The Open Wearables Initiative (OWEAR), launched last September by Nextbridge Health, Shimmer Research and Dr. Vincent van Hees, announced that it is now “actively soliciting” open-source software and datasets from wearable sensors and other connected health technologies. The group wants to create a platform from which researchers and care providers can share digital health source codes and algorithms.
The initiative builds on the popularity of mHealth sensors and platforms designed to help care providers and researcher collect biometric information outside the hospital, clinic or doctor’s office, for use in remote patient monitoring programs and other efforts. The growing market includes smartwatches and fitness bands, smartglasses and hearing aids, sensor-embedded clothing, ingestibles, patches, tattoos, bandages and other form factors.
“Wearables, ingestible sensors and in-home monitoring technologies offer the opportunity to assess an individual’s health continuously, objectively and in real time,” the group said in a press release. “As a result, they hold the potential to revolutionize health, healthcare, and health research. However, the lack of accepted endpoints is proving to be a major impediment to the adoption of these digital measures in clinical trials. OWEAR will leverage the work of thousands of researchers from academia, pharma, and other organizations during the past decade to facilitate the development of those requisite endpoints.”
“OWEAR will serve as a community hub, indexing, distributing and benchmarking algorithms openly and transparently,” the group continued. “It will act as a neutral broker, conducting formal, objective benchmarking processes and identifying high-performing algorithms in selected domains. Its goal is to provide the industry with a searchable database of benchmarked algorithms and source code that can be freely used by everyone. This new resource will help to streamline drug development and enable digital medicine.”
The initiative has also expanded its working group to include executives from four major pharmaceutical companies, the Clinical Research Organization (CRO), Sage Bionetworks – a Seattle-based biomedical research non-profit involved in some of the earliest Apple ResearchKit studies – and the Digital Medicine Society (DiMe), a Boston-based non-profit launched in May 2019 to support “the development of digital medicine through interdisciplinary collaboration, research, teaching, and the promotion of best practices.”
The group is asking software developers and researchers to register mHealth algorithms and datasets at the OWEAR website, so that OWEAR can create an index of available resources. OWEAR will not host the software or datasets, leaving that to repositories such as GitHub, Synapse.org and the UCI Machine Learning Repository.
OWEAR officials have also announced the launch of two “Phase One” programs. One is gathering and evaluating algorithms that measure gait, while the other is collecting algorithms from devices that measure sleep.

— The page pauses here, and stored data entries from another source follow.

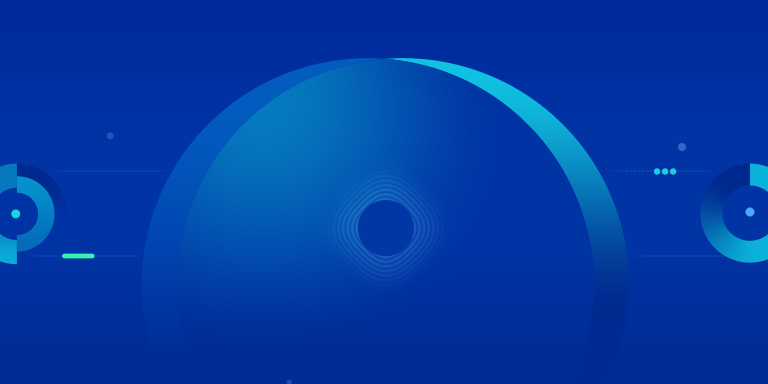
Reproduce this background procedurally as a Shadertoy shader.

```glsl
// Deep blue backdrop with two overlapping discs, a rippled core and side gauges.
// Everything is layered from circle and segment distances with gradient fills;
// one unit is the canvas height, so the canvas spans 2 by 1.

const float TAU = 6.2831853;
const vec3 CYAN = vec3(0.06, 0.76, 0.88);
const vec3 TEAL = vec3(0.02, 0.47, 0.75);
const vec3 NAVY = vec3(0.0, 0.16, 0.56);

// Antialiased coverage of a signed distance
float cover(float d) {
    return clamp(0.5 - d * iResolution.y, 0.0, 1.0);
}

float disc(vec2 p, vec2 center, float radius) {
    return cover(length(p - center) - radius);
}

float ring(vec2 q, float inner, float outer) {
    return cover(abs(length(q) - 0.5 * (inner + outer)) - 0.5 * (outer - inner));
}

float segment(vec2 p, float x0, float x1, float y, float radius) {
    return cover(length(vec2(p.x - clamp(p.x, x0, x1), p.y - y)) - radius);
}

// Fine dotted rule that fades at both ends
float dottedLine(vec2 p, float x0, float x1, float y) {
    float dots = 0.55 + 0.45 * cos(TAU * p.x / 0.0104);
    float ends = smoothstep(x0, x0 + 0.06, p.x) * (1.0 - smoothstep(x1 - 0.03, x1, p.x));
    return dots * ends * cover(abs(p.y - y) - 0.002);
}

vec3 background(vec2 p) {
    vec3 color = mix(vec3(0.0, 0.168, 0.57), vec3(0.0, 0.2, 0.645), smoothstep(0.0, 0.4, p.y));
    return mix(color, vec3(0.0, 0.165, 0.61), smoothstep(0.6, 1.0, p.y));
}

// Two offset discs: a crescent on each side and a lit lens between
vec3 bigDiscs(vec3 color, vec2 p) {
    float left = disc(p, vec2(0.958, 0.26), 0.5885);
    float right = disc(p, vec2(1.0495, 0.26), 0.5885);
    float floorFade = smoothstep(0.0, 0.25, p.y);

    vec3 leftFill = mix(color, vec3(0.01, 0.38, 0.76), 0.9 * smoothstep(0.0, 0.8, p.y));
    vec3 rightFill = mix(NAVY, CYAN, smoothstep(0.17, 0.83, p.y));
    rightFill = mix(color, rightFill, 0.3 + 0.7 * floorFade);
    float glow = 1.0 - smoothstep(0.0, 0.68, length(p - vec2(0.68, 0.74)));
    vec3 lensFill = mix(color, vec3(0.02, 0.48, 0.75), glow);

    color = mix(color, leftFill, left * (1.0 - right));
    color = mix(color, rightFill, right * (1.0 - left));
    return mix(color, lensFill, left * right);
}

// Faint warped ripples around a flat core
vec3 rippledCore(vec3 color, vec2 p) {
    vec2 q = p - vec2(1.005, 0.406);
    float r = length(q);
    float warped = r * (1.0 - 0.05 * cos(4.0 * atan(q.y, q.x)));
    float ripples = 0.5 + 0.5 * sin(TAU * warped / 0.0115);
    float fade = 1.0 - smoothstep(0.07, 0.17, warped);
    color += vec3(0.1, 0.13, 0.08) * fade * (0.25 + 0.75 * ripples);
    return mix(color, vec3(0.0, 0.215, 0.645), cover(r - 0.073));
}

// Split gauge: wide half rings outside, narrower half ring inside
vec3 leftGauge(vec3 color, vec2 p) {
    vec2 q = p - vec2(0.044, 0.443);
    float rightHalf = cover(-q.x);
    vec3 outerFill = mix(TEAL, CYAN, smoothstep(0.0, -0.13, q.y) * 0.7);
    float shade = smoothstep(-0.03, 0.1, q.y);
    color = mix(color, NAVY, ring(q, 0.098, 0.13) * rightHalf * shade);
    color = mix(color, outerFill, ring(q, 0.068, 0.131) * (1.0 - rightHalf));
    vec3 innerFill = mix(vec3(0.02, 0.42, 0.73), vec3(0.02, 0.57, 0.8), smoothstep(-0.1, 0.1, q.y));
    color = mix(color, innerFill, ring(q, 0.055, 0.098) * rightHalf);
    return mix(color, vec3(0.1, 0.83, 0.87), disc(q, vec2(-0.003, 0.0), 0.0115));
}

// Full ring swept clockwise from cyan at the top to navy
vec3 rightGauge(vec3 color, vec2 p) {
    vec2 q = p - vec2(1.953, 0.445);
    float turn = fract(atan(q.x, q.y) / TAU);
    vec3 sweep = mix(vec3(0.04, 0.7, 0.85), NAVY, smoothstep(0.45, 0.9, turn));
    color = mix(color, sweep, ring(q, 0.072, 0.129));
    return mix(color, vec3(0.3, 0.66, 1.0), disc(q, vec2(0.0, 0.003), 0.0117));
}

void mainImage(out vec4 fragColor, in vec2 fragCoord) {
    vec2 p = (fragCoord - 0.5 * iResolution.xy) / iResolution.y + vec2(1.0, 0.5);
    vec3 color = background(p);

    // Dotted rules on both sides
    float rules = dottedLine(p, 0.12, 0.44, 0.5547) + dottedLine(p, 0.05, 0.38, 0.3333)
                + dottedLine(p, 1.57, 1.86, 0.5547) + dottedLine(p, 1.63, 1.9, 0.3333);
    color = mix(color, vec3(0.15, 0.38, 0.8), 0.5 * rules);

    color = bigDiscs(color, p);
    color = rippledCore(color, p);
    color = leftGauge(color, p);
    color = rightGauge(color, p);

    // Green dash, cyan trio and faint specks
    color = mix(color, vec3(0.2, 0.95, 0.7), segment(p, 0.168, 0.24, 0.3333, 0.0062));
    for (int i = 0; i < 3; i++) {
        color = mix(color, vec3(0.1, 0.8, 0.88), disc(p, vec2(1.711 + 0.021 * float(i), 0.5534), 0.0083));
    }
    float specks = disc(p, vec2(0.287, 0.646), 0.009) + 1.6 * disc(p, vec2(1.776, 0.617), 0.0105)
                 + disc(p, vec2(0.753, 0.005), 0.0065);
    color = mix(color, vec3(0.35, 0.55, 0.9), 0.35 * specks);

    fragColor = vec4(color, 1.0);
}
```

“These projects will serve to evaluate the utility of the benchmarking program in active solicitation of high priority domains,” the group said on its website. “It will also serve to seed the algorithms and data content in the community hub.”